Carousing With The Metal Gods

Since DCC handles xp very differently from other OSR-style games, you have to expect that I'd handle carousing differently. Months ago, I tried to craft a carousing mini-game (Wastrels & Winos), but then realized that it was getting out of hand and never completed it. It really just felt way too complicated and, thereby, not really gameable. Now, the DCC rulebook suggests that 1 or 2 experience points should be the limit earned through the sorts of activities that I lump in as carousing (training, feasting, magical research, etc.), and this makes a lot of sense: since the entirety of xp in DCC comes from defeating challenges (rather than finding treasure), the expenditure of treasure should have a smaller effect in DCC. Further, with a "1 to 2" scale, this carousing xp is more of a "just that last little bit to push me over to level 2" sort of xp award rather than a "meat and potatoes" sort of one. Here's how I handle it: if the PC spends at least 100gp per level on carousing activities, he gets a point of xp. If he spends 1,000 gp per level on carousing activities, he gets two points of xp. That is all. We'll probably come up with a good story about it and what happens during the carousing, but that's the bare bones. Roll on my carousing table below if you decide to, if not, don't sweat it.

Novelties of Carousing

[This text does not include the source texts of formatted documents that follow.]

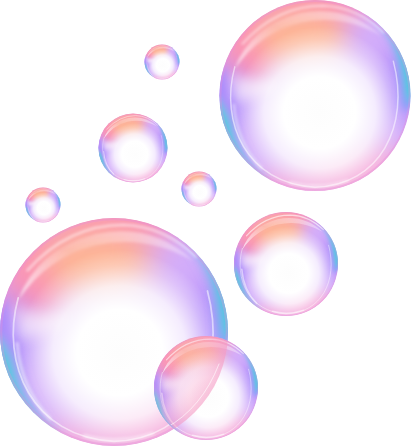
<!DOCTYPE html>
<html lang="en">
<head>
<meta charset="utf-8">
<title>Iridescent bubbles</title>
<style>
:root {
  --paper: #ffffff;
  --pink: #fb94b4;
  --rose: #f4a5d8;
  --peach: #fdb596;
  --lilac: #d3adfa;
  --violet: #ad8cfb;
  --blue: #7fa5f8;
  --cyan: #43d0dc;
}
html, body { margin: 0; background: var(--paper); overflow: hidden; }
svg { display: block; width: 411px; height: 447px; }
.paper { fill: var(--paper); }
.pink { fill: var(--pink); }
.rose { fill: var(--rose); }
.peach { fill: var(--peach); }
.lilac { fill: var(--lilac); }
.violet { fill: var(--violet); }
.blue { fill: var(--blue); }
.cyan { fill: var(--cyan); }
.gloss { fill: none; stroke: var(--paper); stroke-linecap: round; }
</style>
</head>
<body>
<svg viewBox="0 0 411 447" role="img" aria-label="Eight iridescent soap bubbles">
  <defs>
    <clipPath id="sphere"><circle r="100"/></clipPath>
    <clipPath id="front-sphere"><circle cx="206" cy="388" r="51"/></clipPath>
    <filter id="soft" x="-60%" y="-60%" width="220%" height="220%"><feGaussianBlur stdDeviation="13"/></filter>
    <filter id="rim-soft" x="-30%" y="-30%" width="160%" height="160%"><feGaussianBlur stdDeviation="5"/></filter>
    <filter id="gloss-soft" x="-30%" y="-50%" width="160%" height="200%"><feGaussianBlur stdDeviation="1.5"/></filter>
    <filter id="streak-soft" x="-50%" y="-100%" width="200%" height="300%"><feGaussianBlur stdDeviation="6"/></filter>
    <radialGradient id="core" gradientUnits="userSpaceOnUse" cx="5" cy="18" r="90">
      <stop offset="0" stop-color="#fdfdfd"/>
      <stop offset=".42" stop-color="#fff"/>
      <stop offset=".65" stop-color="#fff" stop-opacity=".78"/>
      <stop offset=".85" stop-color="#fff" stop-opacity=".28"/>
      <stop offset="1" stop-color="#fff" stop-opacity="0"/>
    </radialGradient>
    <linearGradient id="arc-fade" x1="0" y1="1" x2="1" y2="0">
      <stop offset="0" stop-color="#fff" stop-opacity=".75"/>
      <stop offset=".5" stop-color="#fff" stop-opacity=".15"/>
      <stop offset="1" stop-color="#fff" stop-opacity=".5"/>
    </linearGradient>
    <radialGradient id="seen-through" gradientUnits="userSpaceOnUse" cx="114" cy="332" r="114">
      <stop offset=".5" stop-color="#f7a8cf" stop-opacity="0"/>
      <stop offset=".8" stop-color="#f7a8cf" stop-opacity=".3"/>
      <stop offset="1" stop-color="#f59bc4" stop-opacity=".62"/>
    </radialGradient>

    <g id="bubble">
      <g clip-path="url(#sphere)">
        <circle class="lilac" r="100"/>
        <g filter="url(#soft)">
          <ellipse class="rose" cx="50" cy="85" rx="62" ry="34"/>
          <ellipse class="rose" cx="-30" cy="98" rx="36" ry="20"/>
          <ellipse class="pink" cx="-68" cy="-55" rx="36" ry="42"/>
          <ellipse class="pink" cx="5" cy="-100" rx="60" ry="22"/>
          <ellipse class="peach" cx="-14" cy="-60" rx="48" ry="30"/>
          <ellipse class="lilac" cx="62" cy="-50" rx="26" ry="34"/>
          <ellipse class="violet" cx="-95" cy="5" rx="22" ry="38"/>
          <ellipse class="violet" cx="88" cy="-12" rx="16" ry="42"/>
        </g>
        <circle r="100" fill="url(#core)"/>
        <g filter="url(#rim-soft)">
          <path class="blue" d="M40-104Q76-76 88-38Q94-10 91 14L112 14V-104Z"/>
          <path class="cyan" d="M66-90Q88-56 93-16L96 4H112V-90Z"/>
          <path class="violet" d="M-102-34Q-87-10-86 20Q-80 60-54 88L-78 104L-116 20Z"/>
          <path class="cyan" d="M-106 0Q-90 16-86 40Q-76 72-50 92L-70 106L-116 50Z"/>
        </g>
        <path class="paper" opacity=".55" filter="url(#streak-soft)" d="M-88-24Q-62-12-34-14Q-56 4-86 6Z"/>
        <path fill="url(#arc-fade)" filter="url(#gloss-soft)" d="M-84-28Q-68-72-16-86Q34-96 70-62Q28-86-16-76Q-58-66-84-28Z"/>
        <path class="gloss" stroke-width="2" opacity=".6" filter="url(#gloss-soft)" d="M-76-54Q-40-94 8-94Q44-93 72-66"/>
        <path class="gloss" stroke-width="1.5" opacity=".55" d="M-84-30C-100 28-72 92 0 96C68 94 100 32 82-36"/>
        <path class="gloss" stroke-width="3" opacity=".5" filter="url(#gloss-soft)" d="M-85 10Q-82 50-56 76M-26 91Q4 99 34 89"/>
        <circle r="99" fill="none" stroke="#e48fd8" stroke-width="2" opacity=".35"/>
      </g>
    </g>
  </defs>

  <rect class="paper" width="411" height="447"/>

  <g id="small-bubbles">
    <use href="#bubble" transform="translate(162 62) scale(.175)"/>
    <use href="#bubble" transform="translate(199 189) scale(.175)"/>
    <use href="#bubble" transform="translate(43 205) scale(.175)"/>
  </g>
  <g id="medium-bubbles">
    <use href="#bubble" transform="translate(133 148) scale(.345)"/>
    <use href="#bubble" transform="translate(286 264) scale(.52)"/>
  </g>
  <g id="large-bubbles">
    <use href="#bubble" transform="translate(315 95.5) scale(.955)"/>
    <use href="#bubble" transform="translate(114 332) scale(1.14)"/>
  </g>
  <g id="front-bubble">
    <use href="#bubble" transform="translate(206 388) scale(.52)"/>
    <g clip-path="url(#front-sphere)">
      <circle cx="114" cy="332" r="114" fill="url(#seen-through)"/>
      <path class="gloss" stroke-width="1" opacity=".6" d="M219 364Q202 408 166 428"/>
    </g>
  </g>
</svg>
</body>
</html>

What's the new thing you're exposed to during your carousing? Roll d11. (1 - 2) - A new idea. (3 - 4) - A new person. (5 - 6) - A new culture. (7 - 8) - A new place. (9 - 10) - A new fad/style/art form. (11) - A new religion. Things Get Better: The something new is beneficial for the PC (a new person is a friend or a high-placed contact, a new idea is a secret overheard or a lead on something great). Things Get Worse: The something new is a threat to the PC (a new person is a rival or enemy, the new religion is out to kill him for offending their god).